Supplied data START

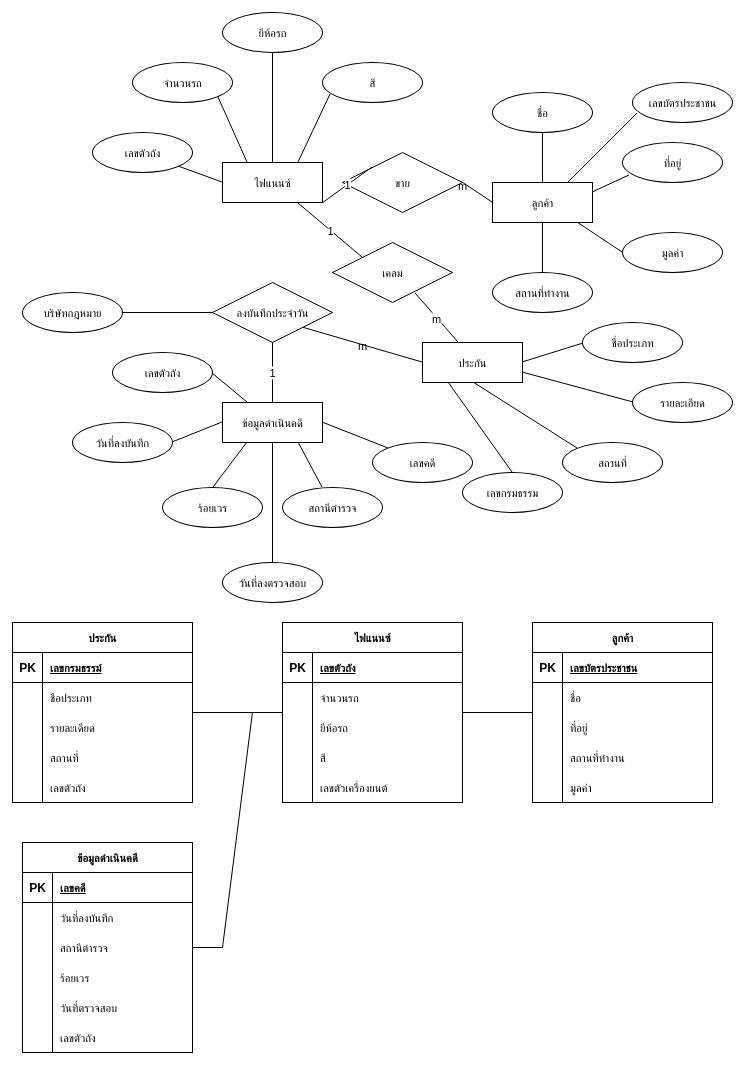
<!DOCTYPE html>
<html lang="th">
<head>
<meta charset="utf-8">
<title>แผนภาพ ER และตารางข้อมูล</title>
<style>
:root { --ink: #000; --paper: #fff; }
* { box-sizing: border-box; margin: 0; padding: 0; }
body {
  position: relative; width: 745px; height: 1065px; overflow: hidden;
  background: var(--paper); color: var(--ink);
  font: 11px/14px "Liberation Sans", sans-serif; white-space: nowrap;
}
.er-diagram { position: relative; height: 622px; }
.connectors { position: absolute; left: 0; top: 0; fill: none; stroke: var(--ink); stroke-width: 1; }
.connectors polygon { fill: var(--paper); }
.node {
  position: absolute; left: var(--x); top: var(--y);
  display: flex; align-items: center; justify-content: center;
  width: 101px; height: 41px;
}
.entity, .attribute { border: 1px solid var(--ink); background: var(--paper); }
.attribute { border-radius: 50%; }
.relation { width: 121px; height: 61px; }
.cardinality {
  position: absolute; left: var(--x); top: var(--y);
  transform: translate(-50%, -50%);
  background: var(--paper); font-size: 11px; line-height: 13px;
}
.schema {
  position: relative; display: grid;
  grid-template-columns: 181px 181px 181px; column-gap: 89px; row-gap: 39px;
  grid-template-rows: 181px 211px; padding-left: 12px;
}
.schema .customer { margin-left: -20px; width: 181px; }
.schema .lawsuit { margin-left: 10px; width: 171px; }
.data-table { border: 1px solid var(--ink); background: var(--paper); }
.data-table h2 {
  display: flex; align-items: center; justify-content: center;
  height: 30px; border-bottom: 1px solid var(--ink); font-size: 11px; font-weight: 700;
}
.data-table ul { list-style: none; }
.data-table li { display: flex; height: 30px; }
.data-table li:last-child { height: 29px; }
.key {
  display: flex; align-items: center; justify-content: center;
  width: 30px; border-right: 1px solid var(--ink);
}
.field { display: flex; align-items: center; padding-left: 7px; }
.primary { border-bottom: 1px solid var(--ink); font-weight: 700; }
.primary .key { font-size: 12px; }
.primary .field { text-decoration: underline; }
</style>
</head>
<body>
<svg class="connectors" width="745" height="1065" viewBox="0 0 745 1065" aria-hidden="true">
  <g id="finance-links">
    <path d="M272.5 52V162M218 97L247 162M330 94L298 162M178 166L222 182"/>
    <path d="M298 203L362 257"/>
  </g>
  <g id="customer-links">
    <path d="M542.5 132V182M637 113L568 182M629 175L592 192M577 222L622 252M542.5 222V272M462 182L492 202"/>
  </g>
  <g id="insurance-links">
    <path d="M415 293L458 342M522 362L583 343M522 372L633 402M473 382L577 448M448 382L512 472M302 327L422 362"/>
  </g>
  <g id="lawsuit-links">
    <path d="M123 312.5H213M272.5 342V402M212 373L247 402M172 442L222 422M247 442L213 487M272.5 442V562M298 442L322 487M322 422L388 448"/>
  </g>
  <g id="relations">
    <polygon points="342.5,182.5 402.5,152.5 462.5,182.5 402.5,212.5"/>
    <polygon points="332.5,272.5 392.5,242.5 452.5,272.5 392.5,302.5"/>
    <polygon points="212.5,312.5 272.5,282.5 332.5,312.5 272.5,342.5"/>
    <path d="M322 203L372 167"/>
  </g>
  <g id="table-links">
    <path d="M193 712.5H282M463 712.5H532M252.5 712L222.5 947.5H193"/>
  </g>
</svg>

<section class="er-diagram">
  <div class="node entity" style="--x:222px;--y:162px">ไฟแนนซ์</div>
  <div class="node attribute" style="--x:222px;--y:12px">ยีห้อรถ</div>
  <div class="node attribute" style="--x:132px;--y:62px">จำนวนรถ</div>
  <div class="node attribute" style="--x:322px;--y:62px">สี</div>
  <div class="node attribute" style="--x:92px;--y:132px">เลขตัวถัง</div>

  <div class="node entity" style="--x:492px;--y:182px">ลูกค้า</div>
  <div class="node attribute" style="--x:492px;--y:92px">ชื่อ</div>
  <div class="node attribute" style="--x:632px;--y:82px">เลขบัตรประชาชน</div>
  <div class="node attribute" style="--x:622px;--y:142px">ที่อยู่</div>
  <div class="node attribute" style="--x:622px;--y:232px">มูลค่า</div>
  <div class="node attribute" style="--x:492px;--y:272px">สถานที่ทำงาน</div>

  <div class="node entity" style="--x:422px;--y:342px">ประกัน</div>
  <div class="node attribute" style="--x:582px;--y:322px">ชื่อประเภท</div>
  <div class="node attribute" style="--x:632px;--y:382px">รายละเอียด</div>
  <div class="node attribute" style="--x:562px;--y:442px">สถานที่</div>
  <div class="node attribute" style="--x:462px;--y:472px">เลขกรมธรรม</div>

  <div class="node entity" style="--x:222px;--y:402px">ข้อมูลดำเนินคดี</div>
  <div class="node attribute" style="--x:22px;--y:292px">บริษัทกฎหมาย</div>
  <div class="node attribute" style="--x:112px;--y:352px">เลขตัวถัง</div>
  <div class="node attribute" style="--x:72px;--y:422px">วันที่ลงบันทึก</div>
  <div class="node attribute" style="--x:162px;--y:487px">ร้อยเวร</div>
  <div class="node attribute" style="--x:282px;--y:487px">สถานีตำรวจ</div>
  <div class="node attribute" style="--x:372px;--y:442px">เลขคดี</div>
  <div class="node attribute" style="--x:222px;--y:562px">วันที่ลงตรวจสอบ</div>

  <div class="node relation" style="--x:342px;--y:152px">ขาย</div>
  <div class="node relation" style="--x:332px;--y:242px">เคลม</div>
  <div class="node relation" style="--x:212px;--y:282px">ลงบันทึกประจำวัน</div>

  <span class="cardinality" style="--x:347.5px;--y:184.5px">1</span>
  <span class="cardinality" style="--x:462.5px;--y:185.5px;background:none">m</span>
  <span class="cardinality" style="--x:330.5px;--y:230.5px">1</span>
  <span class="cardinality" style="--x:436.5px;--y:318.5px">m</span>
  <span class="cardinality" style="--x:362.5px;--y:345.5px;background:none">m</span>
  <span class="cardinality" style="--x:272.5px;--y:372.5px">1</span>
</section>

<section class="schema">
  <article class="data-table insurance">
    <h2>ประกัน</h2>
    <ul>
      <li class="primary"><span class="key">PK</span><span class="field">เลขกรมธรรม์</span></li>
      <li><span class="key"></span><span class="field">ชือประเภท</span></li>
      <li><span class="key"></span><span class="field">รายละเดียด</span></li>
      <li><span class="key"></span><span class="field">สถานที่</span></li>
      <li><span class="key"></span><span class="field">เลขตัวถัง</span></li>
    </ul>
  </article>
  <article class="data-table finance">
    <h2>ไฟแนนซ์</h2>
    <ul>
      <li class="primary"><span class="key">PK</span><span class="field">เลขตัวถัง</span></li>
      <li><span class="key"></span><span class="field">จำนวนรถ</span></li>
      <li><span class="key"></span><span class="field">ยีห้อรถ</span></li>
      <li><span class="key"></span><span class="field">สี</span></li>
      <li><span class="key"></span><span class="field">เลขตัวเครื่องยนต์</span></li>
    </ul>
  </article>
  <article class="data-table customer">
    <h2>ลูกค้า</h2>
    <ul>
      <li class="primary"><span class="key">PK</span><span class="field">เลขบัตรประชาชน</span></li>
      <li><span class="key"></span><span class="field">ชื่อ</span></li>
      <li><span class="key"></span><span class="field">ที่อยู่</span></li>
      <li><span class="key"></span><span class="field">สถานที่ทำงาน</span></li>
      <li><span class="key"></span><span class="field">มูลค่า</span></li>
    </ul>
  </article>
  <article class="data-table lawsuit">
    <h2>ข้อมูลดำเนินคดี</h2>
    <ul>
      <li class="primary"><span class="key">PK</span><span class="field">เลขคดี</span></li>
      <li><span class="key"></span><span class="field">วันที่ลงบันทึก</span></li>
      <li><span class="key"></span><span class="field">สถานีตำรวจ</span></li>
      <li><span class="key"></span><span class="field">ร้อยเวร</span></li>
      <li><span class="key"></span><span class="field">วันที่ตรวจสอบ</span></li>
      <li><span class="key"></span><span class="field">เลขตัวถัง</span></li>
    </ul>
  </article>
</section>
</body>
</html>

Supplied data END

All lines that hold the word "table" should be copied from the data.

.data-table { border: 1px solid var(--ink); background: var(--paper); }
.data-table h2 {
.data-table ul { list-style: none; }
.data-table li { display: flex; height: 30px; }
.data-table li:last-child { height: 29px; }
  <g id="table-links">
  <article class="data-table insurance">
  <article class="data-table finance">
  <article class="data-table customer">
  <article class="data-table lawsuit">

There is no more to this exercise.